=== Work instructions ===
Set out exactly, and with nothing added, the line containing "268 L186 268" and every line after it through the final line of the data.

=== Records provided ===
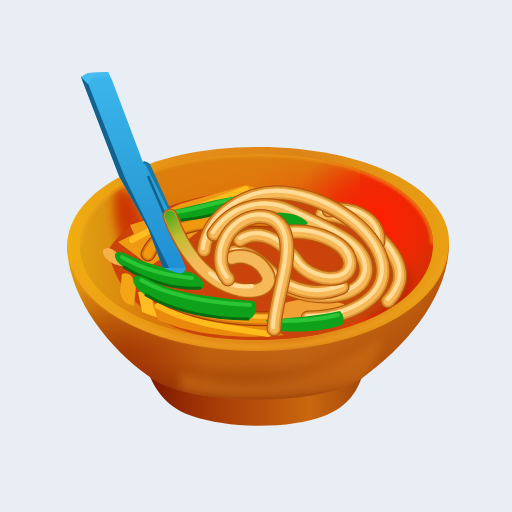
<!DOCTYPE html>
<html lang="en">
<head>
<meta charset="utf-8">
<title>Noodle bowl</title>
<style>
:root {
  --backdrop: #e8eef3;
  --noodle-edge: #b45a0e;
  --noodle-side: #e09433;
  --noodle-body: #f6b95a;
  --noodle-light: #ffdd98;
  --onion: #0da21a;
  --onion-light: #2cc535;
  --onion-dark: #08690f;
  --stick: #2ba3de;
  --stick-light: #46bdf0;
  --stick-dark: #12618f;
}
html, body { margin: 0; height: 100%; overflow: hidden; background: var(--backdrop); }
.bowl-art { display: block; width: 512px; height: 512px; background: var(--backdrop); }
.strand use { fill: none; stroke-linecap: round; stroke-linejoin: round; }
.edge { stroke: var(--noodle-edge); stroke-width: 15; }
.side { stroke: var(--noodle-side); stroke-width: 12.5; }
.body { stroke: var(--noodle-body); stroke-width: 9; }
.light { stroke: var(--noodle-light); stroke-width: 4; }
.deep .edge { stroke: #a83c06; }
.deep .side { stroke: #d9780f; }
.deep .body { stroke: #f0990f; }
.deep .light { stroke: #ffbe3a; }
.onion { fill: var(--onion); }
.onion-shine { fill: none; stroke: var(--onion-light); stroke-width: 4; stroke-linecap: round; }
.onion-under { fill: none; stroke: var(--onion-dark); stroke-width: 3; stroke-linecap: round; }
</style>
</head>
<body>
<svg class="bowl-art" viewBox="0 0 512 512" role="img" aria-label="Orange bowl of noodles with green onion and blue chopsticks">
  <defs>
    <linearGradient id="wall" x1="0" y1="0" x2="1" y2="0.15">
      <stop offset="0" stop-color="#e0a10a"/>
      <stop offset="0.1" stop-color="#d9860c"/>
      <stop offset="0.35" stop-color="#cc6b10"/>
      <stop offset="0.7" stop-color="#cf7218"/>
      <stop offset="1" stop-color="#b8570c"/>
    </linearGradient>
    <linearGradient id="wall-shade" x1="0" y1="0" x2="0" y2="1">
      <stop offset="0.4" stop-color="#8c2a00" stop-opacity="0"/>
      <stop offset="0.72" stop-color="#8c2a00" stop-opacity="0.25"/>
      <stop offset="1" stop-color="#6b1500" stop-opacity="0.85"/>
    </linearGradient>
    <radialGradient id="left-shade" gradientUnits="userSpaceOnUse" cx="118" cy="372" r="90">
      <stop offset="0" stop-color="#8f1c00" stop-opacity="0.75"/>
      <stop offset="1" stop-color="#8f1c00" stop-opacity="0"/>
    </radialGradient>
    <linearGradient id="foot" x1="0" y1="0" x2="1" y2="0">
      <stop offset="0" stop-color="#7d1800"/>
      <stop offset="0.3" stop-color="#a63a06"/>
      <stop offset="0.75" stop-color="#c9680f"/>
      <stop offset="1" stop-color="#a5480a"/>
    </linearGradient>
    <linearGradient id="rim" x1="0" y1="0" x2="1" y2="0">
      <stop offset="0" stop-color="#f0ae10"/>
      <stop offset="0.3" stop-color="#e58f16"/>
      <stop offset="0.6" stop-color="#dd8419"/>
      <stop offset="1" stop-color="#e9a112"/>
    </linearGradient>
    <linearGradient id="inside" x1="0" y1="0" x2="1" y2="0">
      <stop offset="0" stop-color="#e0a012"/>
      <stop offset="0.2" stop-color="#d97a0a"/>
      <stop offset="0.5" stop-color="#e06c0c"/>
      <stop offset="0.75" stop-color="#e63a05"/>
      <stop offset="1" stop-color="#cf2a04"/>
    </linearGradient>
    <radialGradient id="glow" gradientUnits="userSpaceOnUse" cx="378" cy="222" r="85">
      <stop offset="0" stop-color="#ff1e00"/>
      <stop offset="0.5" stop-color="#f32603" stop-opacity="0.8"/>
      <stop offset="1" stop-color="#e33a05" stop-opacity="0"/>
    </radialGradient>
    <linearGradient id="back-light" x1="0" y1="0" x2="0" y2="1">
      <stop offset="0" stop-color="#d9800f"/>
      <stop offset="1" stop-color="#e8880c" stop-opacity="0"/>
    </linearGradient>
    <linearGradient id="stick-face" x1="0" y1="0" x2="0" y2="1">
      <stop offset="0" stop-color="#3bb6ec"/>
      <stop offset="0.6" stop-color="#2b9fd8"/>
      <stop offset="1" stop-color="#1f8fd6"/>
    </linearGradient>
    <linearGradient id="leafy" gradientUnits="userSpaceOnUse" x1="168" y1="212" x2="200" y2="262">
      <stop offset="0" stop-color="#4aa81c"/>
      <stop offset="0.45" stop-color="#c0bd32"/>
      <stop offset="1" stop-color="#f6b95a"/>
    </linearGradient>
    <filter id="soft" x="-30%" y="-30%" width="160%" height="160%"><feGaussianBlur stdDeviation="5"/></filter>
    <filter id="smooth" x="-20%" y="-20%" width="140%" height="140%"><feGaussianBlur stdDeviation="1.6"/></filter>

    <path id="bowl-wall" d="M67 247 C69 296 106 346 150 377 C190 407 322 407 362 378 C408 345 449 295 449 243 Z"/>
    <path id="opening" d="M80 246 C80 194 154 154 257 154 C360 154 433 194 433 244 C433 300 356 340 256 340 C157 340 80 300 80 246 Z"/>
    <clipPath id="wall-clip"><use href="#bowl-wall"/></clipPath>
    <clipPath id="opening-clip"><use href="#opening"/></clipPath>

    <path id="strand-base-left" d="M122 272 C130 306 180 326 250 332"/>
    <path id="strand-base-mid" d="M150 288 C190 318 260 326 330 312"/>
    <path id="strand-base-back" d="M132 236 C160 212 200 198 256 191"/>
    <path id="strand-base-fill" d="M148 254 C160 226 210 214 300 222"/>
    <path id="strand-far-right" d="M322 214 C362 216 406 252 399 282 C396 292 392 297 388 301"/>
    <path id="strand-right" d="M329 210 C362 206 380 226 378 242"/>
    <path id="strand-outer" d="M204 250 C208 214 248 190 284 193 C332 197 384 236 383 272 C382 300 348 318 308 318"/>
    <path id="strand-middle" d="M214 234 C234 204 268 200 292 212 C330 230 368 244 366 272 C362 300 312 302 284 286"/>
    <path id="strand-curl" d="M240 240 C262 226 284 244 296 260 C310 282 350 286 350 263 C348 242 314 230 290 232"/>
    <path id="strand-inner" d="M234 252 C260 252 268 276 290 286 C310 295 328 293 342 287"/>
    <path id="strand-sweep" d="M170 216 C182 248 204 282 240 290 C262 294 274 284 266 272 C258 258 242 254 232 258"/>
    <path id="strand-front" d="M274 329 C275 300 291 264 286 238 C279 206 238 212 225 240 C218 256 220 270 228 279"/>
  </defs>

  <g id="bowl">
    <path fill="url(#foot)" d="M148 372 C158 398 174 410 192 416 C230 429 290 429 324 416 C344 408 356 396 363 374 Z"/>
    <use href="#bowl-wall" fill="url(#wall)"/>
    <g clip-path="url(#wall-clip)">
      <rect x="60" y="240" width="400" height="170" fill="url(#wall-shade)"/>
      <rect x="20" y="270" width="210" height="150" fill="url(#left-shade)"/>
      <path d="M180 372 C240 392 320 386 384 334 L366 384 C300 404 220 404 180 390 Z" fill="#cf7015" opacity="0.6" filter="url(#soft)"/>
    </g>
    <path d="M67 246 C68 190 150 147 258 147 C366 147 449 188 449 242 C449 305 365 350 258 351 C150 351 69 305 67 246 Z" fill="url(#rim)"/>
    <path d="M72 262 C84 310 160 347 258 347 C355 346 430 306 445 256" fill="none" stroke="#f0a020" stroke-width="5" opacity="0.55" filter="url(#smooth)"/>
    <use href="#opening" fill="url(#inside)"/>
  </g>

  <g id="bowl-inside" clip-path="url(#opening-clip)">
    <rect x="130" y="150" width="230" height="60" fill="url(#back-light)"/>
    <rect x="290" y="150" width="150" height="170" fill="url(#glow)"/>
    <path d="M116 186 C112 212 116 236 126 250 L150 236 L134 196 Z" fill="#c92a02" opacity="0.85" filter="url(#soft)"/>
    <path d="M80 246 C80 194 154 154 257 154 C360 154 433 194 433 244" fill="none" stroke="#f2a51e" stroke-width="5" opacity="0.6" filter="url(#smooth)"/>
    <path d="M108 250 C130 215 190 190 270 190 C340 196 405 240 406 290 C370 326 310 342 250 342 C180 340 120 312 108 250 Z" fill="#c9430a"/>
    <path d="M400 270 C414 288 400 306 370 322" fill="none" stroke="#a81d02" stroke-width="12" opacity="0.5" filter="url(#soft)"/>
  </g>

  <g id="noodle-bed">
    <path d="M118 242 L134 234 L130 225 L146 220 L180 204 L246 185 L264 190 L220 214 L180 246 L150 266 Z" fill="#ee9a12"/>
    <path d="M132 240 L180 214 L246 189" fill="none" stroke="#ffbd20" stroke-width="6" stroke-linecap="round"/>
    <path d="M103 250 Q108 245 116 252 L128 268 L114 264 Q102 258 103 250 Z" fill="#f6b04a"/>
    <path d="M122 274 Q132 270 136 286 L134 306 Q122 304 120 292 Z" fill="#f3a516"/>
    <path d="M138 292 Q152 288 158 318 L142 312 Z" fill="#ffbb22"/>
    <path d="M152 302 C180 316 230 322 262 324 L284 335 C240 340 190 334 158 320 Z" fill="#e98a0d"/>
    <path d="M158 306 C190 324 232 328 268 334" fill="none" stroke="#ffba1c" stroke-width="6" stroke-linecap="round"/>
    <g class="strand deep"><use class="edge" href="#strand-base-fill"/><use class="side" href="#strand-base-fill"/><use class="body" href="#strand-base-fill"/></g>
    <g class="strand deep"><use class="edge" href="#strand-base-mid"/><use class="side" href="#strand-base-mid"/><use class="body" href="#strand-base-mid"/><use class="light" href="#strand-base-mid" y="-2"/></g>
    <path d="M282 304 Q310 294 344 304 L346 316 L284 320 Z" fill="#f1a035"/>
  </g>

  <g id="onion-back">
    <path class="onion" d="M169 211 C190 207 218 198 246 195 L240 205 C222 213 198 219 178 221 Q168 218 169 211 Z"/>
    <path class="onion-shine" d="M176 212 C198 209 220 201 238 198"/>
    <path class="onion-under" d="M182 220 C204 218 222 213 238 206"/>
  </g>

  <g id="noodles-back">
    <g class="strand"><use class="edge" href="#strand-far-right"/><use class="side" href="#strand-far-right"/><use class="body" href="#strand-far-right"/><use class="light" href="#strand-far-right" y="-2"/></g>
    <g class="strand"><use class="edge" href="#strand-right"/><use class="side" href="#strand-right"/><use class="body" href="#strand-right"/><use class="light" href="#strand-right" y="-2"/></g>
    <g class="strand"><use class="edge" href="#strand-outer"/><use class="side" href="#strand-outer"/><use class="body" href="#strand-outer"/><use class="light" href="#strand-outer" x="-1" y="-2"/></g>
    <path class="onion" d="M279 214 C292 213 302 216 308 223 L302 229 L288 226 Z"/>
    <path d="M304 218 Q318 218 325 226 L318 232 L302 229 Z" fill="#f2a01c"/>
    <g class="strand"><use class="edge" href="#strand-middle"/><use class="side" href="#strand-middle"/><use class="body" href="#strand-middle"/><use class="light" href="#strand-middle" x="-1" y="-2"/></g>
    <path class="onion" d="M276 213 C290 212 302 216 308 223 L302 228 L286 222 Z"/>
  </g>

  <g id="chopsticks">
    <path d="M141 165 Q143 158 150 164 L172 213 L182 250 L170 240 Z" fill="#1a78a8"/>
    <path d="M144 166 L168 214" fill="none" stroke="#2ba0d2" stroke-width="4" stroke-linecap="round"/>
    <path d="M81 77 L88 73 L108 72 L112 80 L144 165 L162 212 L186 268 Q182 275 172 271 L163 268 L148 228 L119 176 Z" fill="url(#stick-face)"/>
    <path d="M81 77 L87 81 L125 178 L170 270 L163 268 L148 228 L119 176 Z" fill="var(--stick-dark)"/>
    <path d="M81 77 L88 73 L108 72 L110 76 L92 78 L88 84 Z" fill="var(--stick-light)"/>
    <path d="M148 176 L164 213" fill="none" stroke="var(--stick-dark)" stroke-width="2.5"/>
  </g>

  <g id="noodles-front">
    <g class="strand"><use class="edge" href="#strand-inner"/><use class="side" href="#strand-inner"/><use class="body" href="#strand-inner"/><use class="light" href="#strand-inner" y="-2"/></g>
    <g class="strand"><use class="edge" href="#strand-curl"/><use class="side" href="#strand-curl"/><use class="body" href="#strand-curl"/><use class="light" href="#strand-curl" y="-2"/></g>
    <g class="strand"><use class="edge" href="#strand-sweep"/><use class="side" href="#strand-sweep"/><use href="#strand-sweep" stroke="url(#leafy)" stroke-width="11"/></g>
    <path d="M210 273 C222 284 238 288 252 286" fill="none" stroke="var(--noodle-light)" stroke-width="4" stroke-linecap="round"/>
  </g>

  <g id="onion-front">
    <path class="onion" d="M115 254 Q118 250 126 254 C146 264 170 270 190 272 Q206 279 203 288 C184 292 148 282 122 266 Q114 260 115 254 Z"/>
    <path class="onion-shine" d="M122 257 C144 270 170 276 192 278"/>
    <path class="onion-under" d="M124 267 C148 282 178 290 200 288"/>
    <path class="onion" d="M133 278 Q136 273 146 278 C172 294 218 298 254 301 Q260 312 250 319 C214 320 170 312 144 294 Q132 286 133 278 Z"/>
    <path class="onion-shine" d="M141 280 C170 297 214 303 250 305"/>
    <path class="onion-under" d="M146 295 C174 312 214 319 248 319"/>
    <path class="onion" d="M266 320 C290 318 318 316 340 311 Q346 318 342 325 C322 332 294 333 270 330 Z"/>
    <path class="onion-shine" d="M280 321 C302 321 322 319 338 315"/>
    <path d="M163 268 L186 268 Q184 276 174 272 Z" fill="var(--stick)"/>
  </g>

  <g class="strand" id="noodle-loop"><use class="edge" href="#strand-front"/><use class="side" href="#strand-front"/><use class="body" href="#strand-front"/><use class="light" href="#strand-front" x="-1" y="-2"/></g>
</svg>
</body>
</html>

=== Response to this task ===
    <path d="M163 268 L186 268 Q184 276 174 272 Z" fill="var(--stick)"/>
  </g>

  <g class="strand" id="noodle-loop"><use class="edge" href="#strand-front"/><use class="side" href="#strand-front"/><use class="body" href="#strand-front"/><use class="light" href="#strand-front" x="-1" y="-2"/></g>
</svg>
</body>
</html>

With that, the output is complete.